Mohammed Image Archive
(return to main Archive page)
Anti-Semitic cartoons from contemporary Arab media.
Major anti-Semitic motifs in Arab cartoons.
In the Feburary 3, 2006 Der Spiegel, Ibn Warraq makes a powerful argument for freedom of speech.
Mo Parody's Mohammed Pics page has several Mohammed images not included here.
Prescient monologue about Muslim oppression of free speech from Beaumarchais' play The Marriage of Figaro, from 1784.
This essay by Amir Taheri in the Wall Street Journal discusses how there is actually no Koranic ban on depicting Mohammed, with yet another medieval-era image as evidence.
A Memo to the Saudi Royal Press Secretary from the Religious Policeman features The Mohammed Image Archive.
Answering-islam.org has a perceptive article on the controversy with an extensive collection of links.
The Chester Beatty Library in Dublin has put up a display of Mohammed images.
Daryl Cagle's Web Log has many interesting political cartoons about the controversy from artists around the world.
The Jawa Report has a photo essay of the Cartoon Protests around the globe.

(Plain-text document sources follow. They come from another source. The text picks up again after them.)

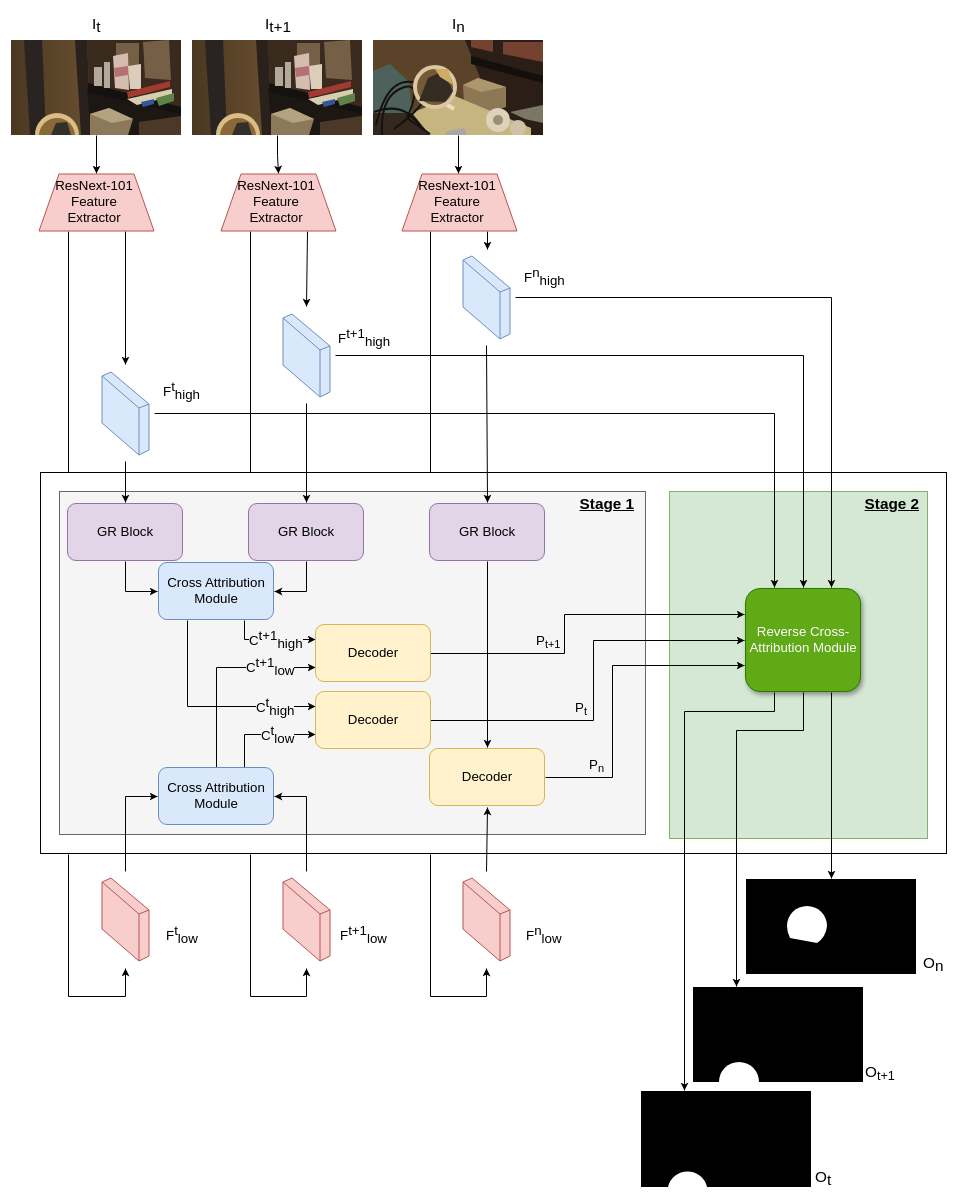
<!DOCTYPE html>
<html lang="en">
<head>
<meta charset="utf-8">
<title>Two-stage network architecture</title>
<style>
:root {
  --ink: #000; --paper: #fff;
  --pink: #f8cecc; --pink-line: #b85450;
  --blue: #dae8fc; --blue-line: #6c8ebf;
  --violet: #e1d5e7; --violet-line: #9673a6;
  --yellow: #fff2cc; --yellow-line: #d6b656;
  --green: #60a917; --green-line: #2d7600;
  --mint: #d5e8d4; --mint-line: #82b366;
  --grey: #f5f5f5; --grey-line: #666;
}
* { box-sizing: border-box; }
body { margin: 0; background: var(--paper); }
.diagram {
  position: relative; width: 958px; height: 1200px; overflow: hidden;
  color: var(--ink); font: 13.3px/16px "Liberation Sans", Arial, sans-serif;
}
.diagram > * { position: absolute; left: var(--x); top: var(--y); }
.network { width: 907px; height: 382px; border: 1px solid var(--ink); }
.stage { border: 1px solid; padding: 3px 11px; text-align: right; }
.stage h2 { margin: 0; color: var(--ink); font-size: 15.3px; line-height: 18px; text-decoration: underline; }
.stage-1 { width: 587px; height: 344px; background: var(--grey); border-color: var(--grey-line); }
.stage-2 { width: 259px; height: 348px; background: var(--mint); border-color: var(--mint-line); padding-right: 8px; }
.drawing { left: 0; top: 0; }
.wires { fill: none; stroke: var(--ink); stroke-width: 1; }
.wires .to { marker-end: url(#arrow); }
.slab { stroke-width: 1; stroke-linejoin: round; }
.high { fill: var(--blue); stroke: var(--blue-line); }
.low { fill: var(--pink); stroke: var(--pink-line); }
.frame { width: 170px; height: 95px; }
.block {
  display: flex; align-items: center; justify-content: center; text-align: center;
  width: 116px; height: 58px; border: 1px solid; border-radius: 9px;
}
.block span { color: var(--ink); }
.gr { background: var(--violet); border-color: var(--violet-line); }
.cross { background: var(--blue); border-color: var(--blue-line); }
.decoder { background: var(--yellow); border-color: var(--yellow-line); }
.reverse {
  height: 104px; border-radius: 15px; background: var(--green); border-color: var(--green-line);
  box-shadow: 2px 3px 4px rgb(0 0 0 / 35%); white-space: nowrap;
}
.reverse span { color: var(--paper); }
.extractor { width: 110px; text-align: center; }
.label { white-space: nowrap; }
.big { font-size: 15.3px; line-height: 18px; }
.on-wire { background: var(--grey); }
sub, sup { position: relative; vertical-align: baseline; font-size: 1em; line-height: 0; }
sub { top: 3px; }
sup { top: -5px; }
.small sub { font-size: .83em; }
</style>
</head>
<body>
<main class="diagram">

  <!-- Stages -->
  <section class="network" style="--x:40px;--y:472px"></section>
  <section class="stage stage-1" style="--x:59px;--y:491px"><h2>Stage 1</h2></section>
  <section class="stage stage-2" style="--x:669px;--y:491px"><h2>Stage 2</h2></section>

  <!-- Connectors, feature maps, extractor shapes -->
  <svg class="drawing" width="958" height="1200" viewBox="0 0 958 1200" aria-hidden="true">
    <defs>
      <marker id="arrow" markerUnits="userSpaceOnUse" markerWidth="9" markerHeight="9" refX="8" refY="4" orient="auto">
        <path d="M0 0 8 4 0 8 2 4Z" fill="#000" stroke="none"/>
      </marker>
      <g id="slab">
        <path d="M1 5 10 1 48 33V79L38 84 1 52Z"/>
        <path d="M1 5 38 37V84M38 37 48 33" fill="none"/>
      </g>
      <polygon id="trapezoid" points="0,57 20,0 95,0 115,57"/>
    </defs>

    <g class="wires" transform="translate(.5 .5)">
      <!-- frames to extractors -->
      <path class="to" d="M96 135V173"/>
      <path class="to" d="M277 135V155L278 173"/>
      <path class="to" d="M458 135V173"/>
      <!-- extractors to high-level maps -->
      <path class="to" d="M125 231V364"/>
      <path class="to" d="M307 231 306 306"/>
      <path class="to" d="M487 231V249"/>
      <!-- high-level maps to GR blocks -->
      <path class="to" d="M125 461V502"/>
      <path class="to" d="M306 403V502"/>
      <path class="to" d="M486 345 487 502"/>
      <!-- high-level maps to stage 2 -->
      <path class="to" d="M154 413H774V587"/>
      <path class="to" d="M335 355H803V587"/>
      <path class="to" d="M515 297H831V587"/>
      <!-- extractors to low-level maps -->
      <path d="M68 231V472M250 231V472M430 231V472"/>
      <path class="to" d="M68 854V996H125V968"/>
      <path class="to" d="M250 854V996H306V968"/>
      <path class="to" d="M430 854V996H486V968"/>
      <!-- GR blocks to cross attribution and decoder -->
      <path class="to" d="M125 561V591H157"/>
      <path class="to" d="M306 561V591H274"/>
      <path class="to" d="M487 561V747"/>
      <!-- low-level maps to stage 1 -->
      <path class="to" d="M125 871V796H157"/>
      <path class="to" d="M306 871V796H274"/>
      <path class="to" d="M486 871 487 807"/>
      <!-- cross attribution to decoders -->
      <path class="to" d="M244 620V639H315"/>
      <path class="to" d="M216 768V667H315"/>
      <path class="to" d="M187 620V706H315"/>
      <path class="to" d="M244 768V734H315"/>
      <!-- decoders to stage 2 -->
      <path class="to" d="M430 653H564V614H744"/>
      <path class="to" d="M430 720H593V640H744"/>
      <path class="to" d="M545 777H612V665H744"/>
      <!-- outputs -->
      <path class="to" d="M774 692V711H684V1090"/>
      <path class="to" d="M803 692V730H736V986"/>
      <path class="to" d="M831 692V878"/>
    </g>

    <g class="low">
      <use href="#trapezoid" x="39" y="174"/>
      <use href="#trapezoid" x="221" y="174"/>
      <use href="#trapezoid" x="402" y="174"/>
    </g>
    <g class="slab high">
      <use href="#slab" x="101" y="371"/>
      <use href="#slab" x="282" y="313"/>
      <use href="#slab" x="462" y="255"/>
    </g>
    <g class="slab low">
      <use href="#slab" x="101" y="877"/>
      <use href="#slab" x="282" y="877"/>
      <use href="#slab" x="462" y="877"/>
    </g>

    <!-- output masks -->
    <g>
      <rect x="746" y="879" width="170" height="95"/>
      <rect x="693" y="987" width="170" height="95"/>
      <rect x="641" y="1091" width="170" height="96"/>
    </g>
    <g fill="#fff">
      <path d="M790 938Q787 932 787 926A20 20 0 0 1 827 926Q826 937 817 943Z"/>
      <path d="M719 1082A20 20 0 0 1 759 1082Z"/>
      <path d="M668 1187A20 20 0 0 1 707 1187Z"/>
    </g>
  </svg>

  <!-- Input frames -->
  <svg class="frame" style="--x:11px;--y:40px" viewBox="0 0 170 95" role="img" aria-label="Photograph of a dim shelf with bottles and boxes, round mirror at the lower edge">
    <defs>
      <linearGradient id="wall"><stop offset="0" stop-color="#4a3822"/><stop offset=".5" stop-color="#6b5030"/><stop offset="1" stop-color="#3a2a1b"/></linearGradient>
      <g id="shelf-view">
        <rect width="170" height="95" fill="url(#wall)"/>
        <path d="M13 0H31L35 95H19Z" fill="#292321"/>
        <path d="M64 0H76L80 95H70Z" fill="#2b211c"/>
        <path d="M76 0H170V95H80Z" fill="#3a2a1d"/>
        <path d="M76 48 170 72V95H80Z" fill="#1d1714"/>
        <path d="M77 43 170 67V74L77 52Z" fill="#14110f"/>
        <path d="M105 3H128V34H105ZM132 2 158 0 160 40 134 38Z" fill="#756047"/>
        <path d="M83 27H91V46H83ZM93 22H99V48H93Z" fill="#b1a99c"/>
        <path d="M102 16 117 13 118 50 104 48Z" fill="#d4bcae"/>
        <path d="M103 28 117 26V35L104 37Z" fill="#b56f77"/>
        <path d="M117 26 130 24V49H119Z" fill="#dccdbb"/>
        <path d="M116 52 159 41V47L117 58Z" fill="#a33a30"/>
        <path d="M116 59 161 49V56L126 65Z" fill="#d5cfae"/>
        <path d="M130 62 143 59V64L132 67Z" fill="#34559c"/>
        <path d="M145 58 163 53V61L148 66Z" fill="#5f8247"/>
        <path d="M79 74 98 68 122 79 117 95H79Z" fill="#8c7959"/>
        <path d="M79 74 98 68 122 79 101 83Z" fill="#b5a27e"/>
        <path d="M128 82 170 76V95H128Z" fill="#4b3827"/>
        <circle cx="46" cy="95" r="22" fill="#d9bd82"/>
        <circle cx="46" cy="96" r="18" fill="#8a6838"/>
        <path d="M40 95 45 83 56 82 60 95Z" fill="#33302b"/>
      </g>
    </defs>
    <use href="#shelf-view"/>
  </svg>
  <svg class="frame" style="--x:192px;--y:40px" viewBox="0 0 170 95" role="img" aria-label="Photograph of the same shelf and round mirror one frame later">
    <use href="#shelf-view"/>
  </svg>
  <svg class="frame" style="--x:373px;--y:40px" viewBox="0 0 170 95" role="img" aria-label="Photograph of a round mirror on a table beside cables, a box and paper rolls">
    <rect width="170" height="95" fill="#5b4329"/>
    <path d="M92 0H170V95H130Z" fill="#2a1e17"/>
    <path d="M98 16 170 36V43L98 24Z" fill="#120f0d"/>
    <path d="M98 0H120V12L98 7ZM130 2H170V22L130 14Z" fill="#74422f"/>
    <path d="M90 45 105 38 133 47V67L108 75 91 64Z" fill="#8d7754"/>
    <path d="M90 45 105 38 133 47 108 52Z" fill="#ab966e"/>
    <path d="M38 73 82 56 158 88V95H46Z" fill="#c7b580"/>
    <path d="M0 31 17 24 36 42 39 73 0 76Z" fill="#4d615d"/>
    <path d="M0 73H39L57 95H0Z" fill="#33291f"/>
    <g fill="none" stroke="#14120f" stroke-width="2">
      <path d="M3 85Q15 34 43 43T21 89"/>
      <path d="M9 95Q7 56 29 48T34 78L57 94"/>
      <path d="M1 72Q31 61 47 86"/>
    </g>
    <path d="M73 64 81 69" stroke="#e9dcc0" stroke-width="4"/>
    <circle cx="62" cy="47" r="20" fill="#765a35" stroke="#dac7a5" stroke-width="4"/>
    <path d="M46 61 55 38 70 31 80 51 72 62Z" fill="#342b22"/>
    <path d="M62 29H75L80 45 67 37Z" fill="#cfab64"/>
    <path d="M74 91 91 88 94 95H72Z" fill="#a9a7a4"/>
    <circle cx="125" cy="80" r="12" fill="#ded2bd"/>
    <circle cx="125" cy="80" r="5" fill="#9e8e73"/>
    <circle cx="145" cy="88" r="8" fill="#d0c2a7"/>
    <path d="M137 72 170 65V83L152 79Z" fill="#7b7766"/>
  </svg>

  <div class="label big" style="--x:92px;--y:15px">I<sub>t</sub></div>
  <div class="label big" style="--x:265px;--y:15px">I<sub>t+1</sub></div>
  <div class="label big" style="--x:452px;--y:15px">I<sub>n</sub></div>

  <!-- Feature extractors -->
  <div class="extractor" style="--x:39px;--y:178px">ResNext-101<br><span class="shift">Feature<br>Extractor</span></div>
  <div class="extractor" style="--x:221px;--y:178px">ResNext-101<br>Feature<br>Extractor</div>
  <div class="extractor" style="--x:402px;--y:178px">ResNext-101<br>Feature<br>Extractor</div>

  <!-- Feature labels -->
  <div class="label" style="--x:163px;--y:384px">F<sup>t</sup><sub>high</sub></div>
  <div class="label" style="--x:338px;--y:331px">F<sup>t+1</sup><sub>high</sub></div>
  <div class="label" style="--x:524px;--y:270px">F<sup>n</sup><sub>high</sub></div>
  <div class="label" style="--x:166px;--y:928px">F<sup>t</sup><sub>low</sub></div>
  <div class="label" style="--x:340px;--y:928px">F<sup>t+1</sup><sub>low</sub></div>
  <div class="label" style="--x:526px;--y:928px">F<sup>n</sup><sub>low</sub></div>

  <!-- Stage 1 blocks -->
  <div class="block gr" style="--x:67px;--y:503px"><span>GR Block</span></div>
  <div class="block gr" style="--x:248px;--y:503px"><span>GR Block</span></div>
  <div class="block gr" style="--x:429px;--y:503px"><span>GR Block</span></div>
  <div class="block cross" style="--x:158px;--y:562px"><span>Cross Attribution<br>Module</span></div>
  <div class="block cross" style="--x:158px;--y:767px"><span>Cross Attribution<br>Module</span></div>
  <div class="block decoder" style="--x:315px;--y:624px"><span>Decoder</span></div>
  <div class="block decoder" style="--x:315px;--y:691px"><span>Decoder</span></div>
  <div class="block decoder" style="--x:429px;--y:748px"><span>Decoder</span></div>

  <!-- Stage 2 block -->
  <div class="block reverse" style="--x:745px;--y:588px"><span>Reverse Cross-<br>Attribution Module</span></div>

  <!-- Connector labels -->
  <div class="label on-wire" style="--x:249px;--y:633px">C<sup>t+1</sup><sub>high</sub></div>
  <div class="label on-wire" style="--x:246px;--y:660px">C<sup>t+1</sup><sub>low</sub></div>
  <div class="label on-wire" style="--x:256px;--y:700px">C<sup>t</sup><sub>high</sub></div>
  <div class="label on-wire" style="--x:261px;--y:728px">C<sup>t</sup><sub>low</sub></div>
  <div class="label small" style="--x:536px;--y:633px">P<sub>t+1</sub></div>
  <div class="label small" style="--x:575px;--y:700px">P<sub>t</sub></div>
  <div class="label small" style="--x:589px;--y:757px">P<sub>n</sub></div>

  <!-- Output labels -->
  <div class="label big" style="--x:923px;--y:954px">O<sub>n</sub></div>
  <div class="label big small" style="--x:865px;--y:1063px">O<sub>t+1</sub></div>
  <div class="label big" style="--x:815px;--y:1168px">O<sub>t</sub></div>
</main>
</body>
</html>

Cox and Forkum snuck a Mohammed picture into their cartoon about the controversy.
DailyKos post with links to and examples from the Mohammed Image Archive, plus discussion of the Islamic tradition of depicting Mohammed.
Does an explosive head lead to exploding heads?
Crossroads Arabia has an interesting essay on the topic with links to a few additional historical depictions of Mohammed.
Faithfreedom.org has a couple pictures of Mohammed in their Gallery.
Irregular Times has some Mohammed cartoons and thoughts on the situation.
Aaron's cc: Mohammed's Breakfast of Blasphemy (a classic post on Aaron's Fatwa This blog).
Iraqi children with a poster that includes a picture of Mohammed at the Al-Huda squatter's camp, Baghdad.
The Miraculous Journey of Mahomet, a book by Marie-Rose Seguy, contains many images of Mohammed throughout the ages.
CAGE has a compilation of photos showing the reaction to the publication of the cartoons.
As a point of comparison -- when pictures of these two artworks were widely published around the world, there were no riots:
Andres Serrano's Piss Christ (photo of a crucifix in a jar of urine).
Chris Ofili's "The Holy Virgin Mary" (made from paint and elephant dung).
***Warning***: Links to Offensive Satirical Mohammed Images Below
Mohammed Satire Collections
DrawMohammed.com has dozens of
outrageous Mohammed parodies.
Muhammad-cartoon.com also features an extensive compilation of extreme parodies.
Retecool's Mohammed Photoshop contest (though not all the entries use actual depictions of Mohammed).
The Infidel Bloggers Alliance Mohammed Cartoon Contest
Reporter: "This Islamic scholar says the crucial injunction in the Koran is against
mocking the Prophet, or other authorities."
Sheikh Haitham al-Haddad: "It's totally prohibited to do something that belittle the prophets of Allah, and depiction is part of belittling the prophets of Allah, from one['s] anger.
[Printed-out pages of the Mohammed Image Archive shown being placed on a table.]
Reporter: "Traditionally, Islam has frowned on any representations of living beings. But painters in Islamic countries have depicted Mohammed for centuries."
[Close-up of this image from above showing a medieval Islamic depiction of Mohammed.]
Reporter: "Despite official disapproval, portraits of the Prophet are sold to devout Muslims in Iran today."
[Close-up of this image from above showing Iranian portrait.]
Sheikh Haitham al-Haddad: "Some people have a Muslim name, and they claim that, oh, they might have Muslim parents, but they have left Islam totally."
Reporter: "But [gesturing toward Mohammed Image Archive pages] these are from, these are from medieval Persia, from the medieval Ottoman Empire, so surely they're Muslims."
Sheikh Haitham al-Haddad: "No, not necessarily. Islam is a practice. It is not just a claim. Islam is a way of life. So, we practice Islam in our daily life in every inch and each aspect. It's not just a claim and then we can do whatever we want. No."
Reporter: "So [pointing to Mohammed Image Archive pages] these pictures were wrong."
Sheikh Haitham al-Haddad: "Of course. Hundred percent wrong."